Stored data
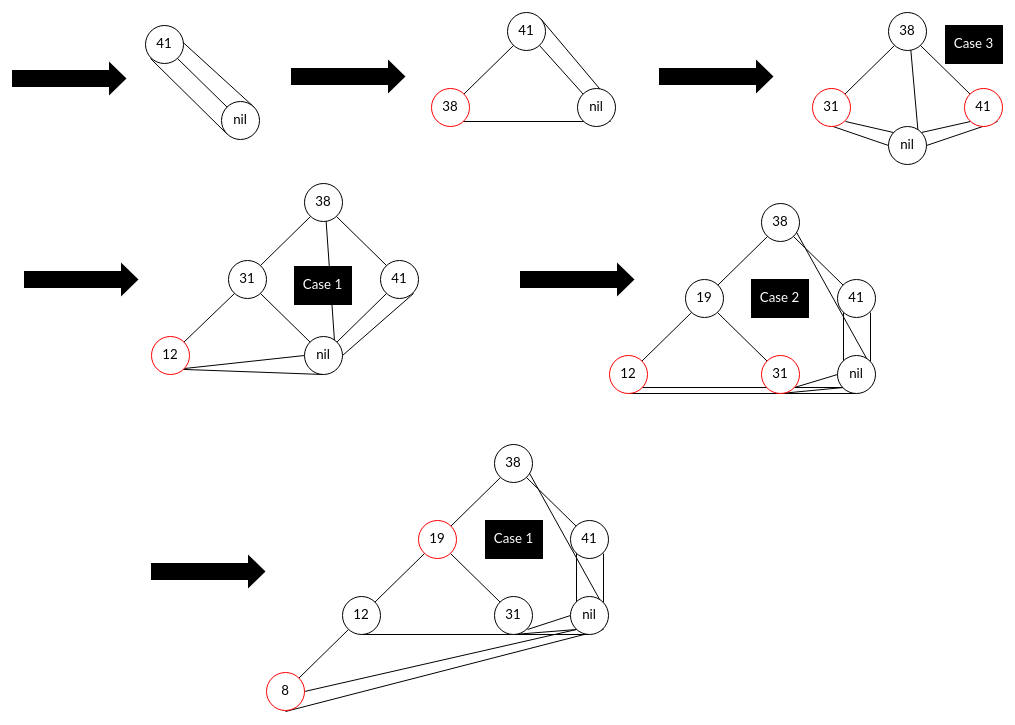
<!DOCTYPE html>
<html lang="en">
<head>
<meta charset="utf-8">
<title>Red-black tree insertion steps</title>
<style>
:root { --ink: #000; --red: #f00; --paper: #fff; }
* { box-sizing: border-box; }
html, body { margin: 0; }
body { width: 1015px; height: 725px; overflow: hidden; background: var(--paper); }
.diagram { position: relative; width: 1015px; height: 725px; overflow: hidden; font: 13.3px/1 Lato, sans-serif; color: var(--ink); }
.node, .case { position: absolute; left: var(--x); top: var(--y); display: flex; align-items: center; justify-content: center; padding: 0 1px 1px 0; }
.node { width: 39px; height: 39px; margin: -19px 0 0 -19px; border: 1px solid var(--ink); border-radius: 50%; background: var(--paper); }
.node.red { border-color: var(--red); }
.case { width: 58px; height: 39px; background: var(--ink); color: var(--paper); white-space: nowrap; }
.edges { position: absolute; inset: 0; display: block; }
.links { stroke: var(--ink); stroke-width: 1; fill: none; }
.arrows { fill: var(--ink); }
</style>
</head>
<body>
<main class="diagram">
  <svg class="edges" width="1015" height="725" viewBox="0 0 1015 725" aria-hidden="true">
    <defs><polygon id="arrow" points="0,-8.5 97,-8.5 97,-17 114.5,0 97,17 97,8.5 0,8.5"/></defs>
    <g class="arrows">
      <use href="#arrow" x="12" y="78.5"/>
      <use href="#arrow" x="291" y="76.5"/>
      <use href="#arrow" x="659" y="76.5"/>
      <use href="#arrow" x="24" y="279.5"/>
      <use href="#arrow" x="520" y="279.5"/>
      <use href="#arrow" x="151" y="571.5"/>
    </g>
    <g class="links" transform="translate(.5 .5)">
      <g>
        <line x1="164" y1="25" x2="254" y2="107"/>
        <line x1="177" y1="58" x2="227" y2="107"/>
        <line x1="150" y1="58" x2="227" y2="134"/>
      </g>
      <g>
        <line x1="513" y1="45" x2="463" y2="94"/>
        <line x1="539" y1="45" x2="583" y2="94"/>
        <line x1="540" y1="18" x2="615" y2="107"/>
        <line x1="437" y1="121" x2="610" y2="121"/>
      </g>
      <g>
        <line x1="894" y1="45" x2="844" y2="94"/>
        <line x1="920" y1="45" x2="970" y2="94"/>
        <line x1="907" y1="12" x2="920" y2="159"/>
        <line x1="845" y1="121" x2="893" y2="132"/>
        <line x1="818" y1="121" x2="888" y2="145"/>
        <line x1="970" y1="121" x2="921" y2="132"/>
        <line x1="997" y1="121" x2="926" y2="145"/>
      </g>
      <g>
        <line x1="310" y1="216" x2="260" y2="265"/>
        <line x1="336" y1="216" x2="386" y2="265"/>
        <line x1="323" y1="183" x2="336" y2="369"/>
        <line x1="234" y1="293" x2="183" y2="342"/>
        <line x1="260" y1="293" x2="310" y2="342"/>
        <line x1="386" y1="293" x2="336" y2="342"/>
        <line x1="413" y1="293" x2="342" y2="355"/>
        <line x1="184" y1="368" x2="304" y2="355"/>
        <line x1="157" y1="368" x2="323" y2="374"/>
      </g>
      <g>
        <line x1="767" y1="236" x2="717" y2="285"/>
        <line x1="793" y1="236" x2="843" y2="285"/>
        <line x1="780" y1="203" x2="875" y2="374"/>
        <line x1="691" y1="312" x2="641" y2="361"/>
        <line x1="717" y1="312" x2="767" y2="361"/>
        <line x1="843" y1="312" x2="843" y2="361"/>
        <line x1="870" y1="312" x2="870" y2="361"/>
        <line x1="794" y1="387" x2="837" y2="374"/>
        <line x1="780" y1="393" x2="843" y2="387"/>
        <line x1="615" y1="387" x2="870" y2="387"/>
        <line x1="628" y1="393" x2="856" y2="393"/>
      </g>
      <g>
        <line x1="500" y1="477" x2="450" y2="526"/>
        <line x1="526" y1="477" x2="576" y2="526"/>
        <line x1="513" y1="444" x2="608" y2="615"/>
        <line x1="424" y1="553" x2="374" y2="602"/>
        <line x1="450" y1="553" x2="500" y2="602"/>
        <line x1="576" y1="553" x2="576" y2="602"/>
        <line x1="603" y1="553" x2="603" y2="602"/>
        <line x1="348" y1="629" x2="298" y2="678"/>
        <line x1="361" y1="634" x2="589" y2="634"/>
        <line x1="527" y1="629" x2="570" y2="615"/>
        <line x1="513" y1="634" x2="576" y2="629"/>
        <line x1="304" y1="691" x2="576" y2="629"/>
        <line x1="285" y1="711" x2="603" y2="629"/>
      </g>
    </g>
  </svg>

  <section aria-label="Insert 41">
    <span class="node" style="--x:164px;--y:44px">41</span>
    <span class="node" style="--x:240px;--y:120px">nil</span>
  </section>
  <section aria-label="Insert 38">
    <span class="node" style="--x:526px;--y:31px">41</span>
    <span class="node red" style="--x:450px;--y:107px">38</span>
    <span class="node" style="--x:596px;--y:107px">nil</span>
  </section>
  <section aria-label="Insert 31">
    <span class="node" style="--x:907px;--y:31px">38</span>
    <span class="node red" style="--x:831px;--y:107px">31</span>
    <span class="node red" style="--x:983px;--y:107px">41</span>
    <span class="node" style="--x:907px;--y:145px">nil</span>
    <span class="case" style="--x:945px;--y:25px">Case 3</span>
  </section>
  <section aria-label="Insert 12">
    <span class="node" style="--x:323px;--y:202px">38</span>
    <span class="node" style="--x:247px;--y:279px">31</span>
    <span class="node" style="--x:399px;--y:279px">41</span>
    <span class="node red" style="--x:170px;--y:355px">12</span>
    <span class="node" style="--x:323px;--y:355px">nil</span>
    <span class="case" style="--x:294px;--y:266px">Case 1</span>
  </section>
  <section aria-label="Insert 19">
    <span class="node" style="--x:780px;--y:222px">38</span>
    <span class="node" style="--x:704px;--y:298px">19</span>
    <span class="node" style="--x:856px;--y:298px">41</span>
    <span class="node red" style="--x:628px;--y:374px">12</span>
    <span class="node red" style="--x:780px;--y:374px">31</span>
    <span class="node" style="--x:856px;--y:374px">nil</span>
    <span class="case" style="--x:751px;--y:279px">Case 2</span>
  </section>
  <section aria-label="Insert 8">
    <span class="node" style="--x:513px;--y:463px">38</span>
    <span class="node red" style="--x:437px;--y:539px">19</span>
    <span class="node" style="--x:589px;--y:539px">41</span>
    <span class="node" style="--x:361px;--y:615px">12</span>
    <span class="node" style="--x:513px;--y:615px">31</span>
    <span class="node" style="--x:589px;--y:615px">nil</span>
    <span class="node red" style="--x:285px;--y:691px">8</span>
    <span class="case" style="--x:485px;--y:520px">Case 1</span>
  </section>
</main>
</body>
</html>
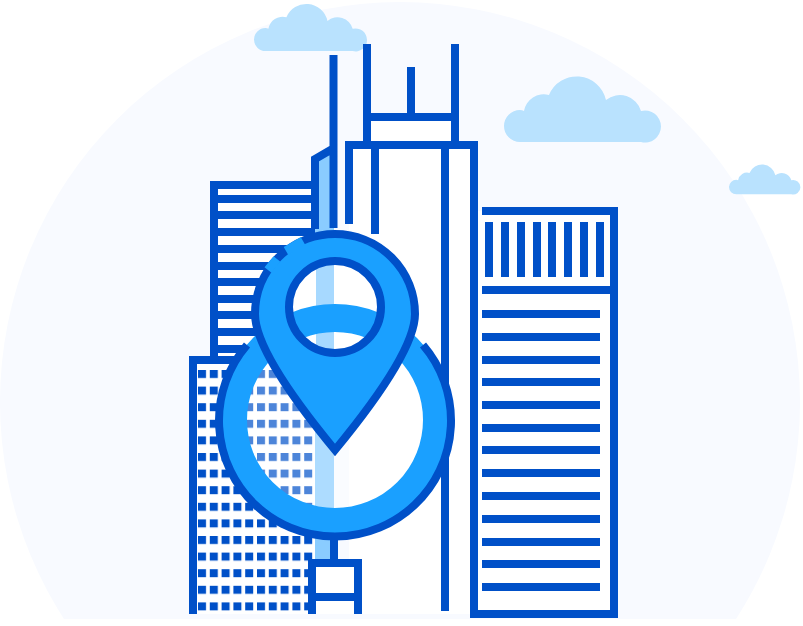
<!DOCTYPE html>
<html lang="en">
<head>
<meta charset="utf-8">
<title>City location</title>
<style>
:root {
  --line: #0050c8;
  --accent: #1aa0ff;
  --glass: #8accff;
  --cloud: #b9e2fe;
  --sky: #f8faff;
  --paper: #ffffff;
}
html, body { margin: 0; background: var(--paper); overflow: hidden; }
svg { display: block; width: 803px; height: 626px; }
.sky { fill: var(--sky); }
.cloud { fill: var(--cloud); }
.wall { fill: var(--paper); }
.glass { fill: var(--glass); }
.stroke { fill: none; stroke: var(--line); stroke-width: 8; }
.window { fill: var(--line); }
.accent { fill: var(--accent); }
.ring { fill: none; stroke: var(--accent); stroke-width: 28; }
.gap { fill: none; stroke: var(--accent); stroke-width: 9; }
.haze { fill: var(--paper); opacity: .3; }
</style>
</head>
<body>
<svg viewBox="0 0 803 626" role="img" aria-label="Location pin in front of city towers">
  <defs>
    <path id="cloud-shape" d="M16 71A16 16 0 0 1 16 39Q18 39 20 40A20 20 0 0 1 45 24A30 30 0 0 1 102 29A22 22 0 0 1 137 40A16 16 0 1 1 137 71Z"/>
    <pattern id="windows" x="198" y="370" width="11.8" height="16.6" patternUnits="userSpaceOnUse">
      <rect class="window" width="8" height="8"/>
    </pattern>
    <clipPath id="pin-hole"><circle cx="335" cy="307" r="46"/></clipPath>
    <clipPath id="ground"><rect width="803" height="619"/></clipPath>
  </defs>

  <circle class="sky" cx="400" cy="402" r="400" clip-path="url(#ground)"/>

  <g id="clouds" class="cloud">
    <use href="#cloud-shape" transform="translate(254 0) scale(.72)"/>
    <use href="#cloud-shape" transform="translate(504 71)"/>
    <use href="#cloud-shape" transform="translate(729 162) scale(.455)"/>
  </g>

  <g id="striped-tower">
    <rect class="wall" x="214" y="185" width="102" height="180"/>
    <path class="stroke" d="M316 185H214V360M214 199H316M214 215H316M214 232H316M214 249H316M214 266H316M214 282H316M214 299H316M214 315H316M214 332H316M214 349H316"/>
  </g>

  <g id="window-tower">
    <rect class="wall" x="193" y="360" width="123" height="254"/>
    <rect x="198" y="370" width="115" height="241" fill="url(#windows)"/>
    <path class="stroke" d="M260 360H193V614"/>
  </g>

  <g id="main-tower">
    <path class="wall" d="M349 145H367V117H455V145H474V614H349Z"/>
    <path class="stroke" d="M349 224V145H474V614M375 145V234M445 145V611M367 44V145M455 44V145M367 117H455M411 67V117"/>
  </g>

  <g id="spire">
    <path class="glass" d="M315 159L334 148V562H315Z"/>
    <path class="stroke" d="M315 229V159L334 148M333.5 55V228M334 536V563"/>
  </g>

  <g id="right-tower">
    <rect class="wall" x="478" y="211" width="136" height="403"/>
    <path class="stroke" d="M482 211H614V614H470M482 290H614"/>
    <path class="stroke" d="M489 222V277M505 222V277M521 222V277M537 222V277M552 222V277M568 222V277M584 222V277M600 222V277"/>
    <path class="stroke" d="M482 314H600M482 337H600M482 360H600M482 382H600M482 405H600M482 428H600M482 450H600M482 473H600M482 496H600M482 519H600M482 542H600M482 564H600M482 587H600"/>
  </g>

  <g id="kiosk">
    <rect class="wall" x="312" y="563" width="46" height="51"/>
    <path class="stroke" d="M312 614V563H358V614M312 597H358"/>
  </g>

  <g id="target-ring">
    <circle class="haze" cx="335" cy="420" r="90"/>
    <circle class="ring" cx="335" cy="420" r="102"/>
    <path class="stroke" d="M247 345A116 116 0 1 0 423 345"/>
  </g>

  <g id="pin">
    <path class="accent" d="M335 450Q255 353 255 314A80 80 0 0 1 415 314Q415 353 335 450Z"/>
    <g clip-path="url(#pin-hole)">
      <rect class="wall" x="288" y="260" width="94" height="94"/>
      <rect class="glass" x="316" y="260" width="18" height="94" opacity=".75"/>
      <circle class="ring" cx="335" cy="420" r="102"/>
    </g>
    <circle class="stroke" cx="335" cy="307" r="46"/>
    <path class="stroke" d="M335 450Q255 353 255 314A80 80 0 0 1 415 314Q415 353 335 450Z"/>
    <path class="gap" d="M268 270L277 259M286 251L303 241"/>
  </g>
</svg>
</body>
</html>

## [WORK INSTRUCTIONS]
Within the entries above, work out how many lines contain the word "position". The number alone is the answer.

## [ANSWER SPACE]
3